It’s very, very straightforward actually. A lot of the greens and yellows and whites are just using an inclusion of oxides into the glazes in titanium as well. (listen to the podcast for more details)
DO YOU HAVE A FAVORITE FORM THAT YOU LIKE TO MAKE?
I love bottle forms but I am constantly shifting the emphasis of the curves. Sometimes the curve will be low and sometimes the curve will be up high. I was exposed, living in Asia when I was a little boy, to beautiful porcelain and that influenced me quite a lot.
WHICH MARKETING VENUES DO YOU FIND TO BE MOST LUCRATIVE?
I have always had a conscious eye on different opportunities in marketing. Many years ago, for instance, I am a very keen gardener, in the winter time when the garden is in the dormant stage, there is not a lot of beautiful ornamentation available for the garden. There was nothing going on here in Australia for beautiful garden work so I created those lovely old stone lanterns you see in Japan but in a really beautiful crystalline glaze. I also made water stones and big water fountains and giant pots for gardens when I used to throw really, really big work. My first exhibition of the garden pieces I had 40 items and by the end of the day 35 were sold. That was one avenue, the other avenues were the corporate market, the galleries, and I have a studio show.

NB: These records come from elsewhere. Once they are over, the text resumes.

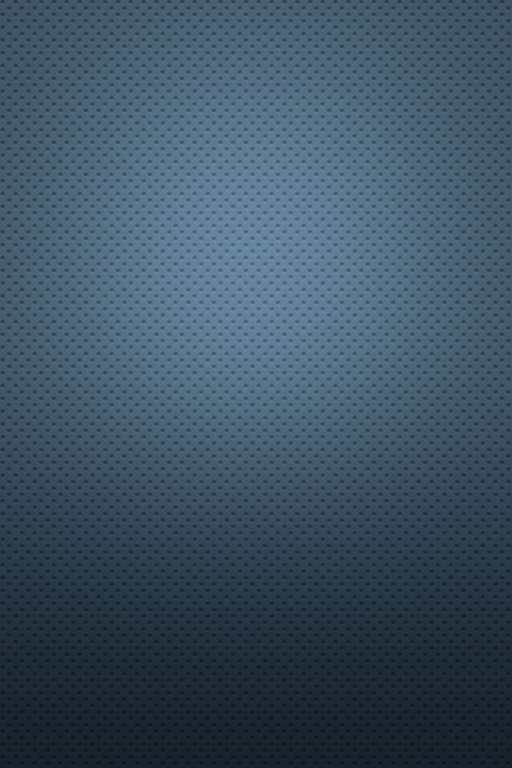
A Shadertoy shader for this background:

```glsl
// Slate-blue perforated panel lit by a soft round glow, fading to dark at the base.

// Soft mask of staggered oval holes; p is in cells, measured from the top left.
float holeMask(vec2 p, float cellsPerPixel) {
    float row = floor(p.y);
    float shift = 0.22 + 0.5 * mod(row, 2.0);
    vec2 cell = vec2(fract(p.x - shift + 0.5) - 0.5, fract(p.y) - 0.5);
    // One cell is twice as wide as it is tall
    float d = length(cell * vec2(1.0, 0.64)) - 0.18;
    float blur = max(0.075, 0.7 * cellsPerPixel);
    return 1.0 - smoothstep(-blur, blur, d);
}

void mainImage(out vec4 fragColor, in vec2 fragCoord) {
    vec2 uv = fragCoord / iResolution.xy;
    float depth = 1.0 - uv.y;
    float aspect = iResolution.y / iResolution.x;

    // Vertical falloff of the panel
    vec3 upperSlate = vec3(0.230, 0.308, 0.368);
    vec3 lowerSlate = vec3(0.085, 0.125, 0.165);
    vec3 color = mix(upperSlate, lowerSlate, smoothstep(0.40, 1.06, depth));

    // Broad glow above the middle
    vec2 fromGlow = vec2(uv.x - 0.49, (depth - 0.33) * aspect * 0.92);
    float glow = exp(-dot(fromGlow, fromGlow) / 0.18);
    color += vec3(0.172, 0.218, 0.250) * glow;

    // Holes, each with a faint lit lip below
    vec2 grid = vec2(uv.x * 40.0, depth * 120.0 + 0.28);
    float cellsPerPixel = 40.0 / iResolution.x;
    float hole = holeMask(grid, cellsPerPixel);
    float lip = holeMask(grid - vec2(0.0, 0.45), cellsPerPixel) * (1.0 - hole);
    color *= 1.0 + 0.05 * lip - mix(0.30, 0.22, glow) * hole;

    fragColor = vec4(color, 1.0);
}
```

WHAT ADVICE WOULD YOU GIVE TO AN ASPIRING CERAMIC ARTIST WHO IS TRYING TO MAKE A LIVING AT THEIR CRAFT?
To keep practicing and keep making pots. Keep on testing the variables. Every so often something really beautiful jumps out. Those sorts of highlights drive you forward.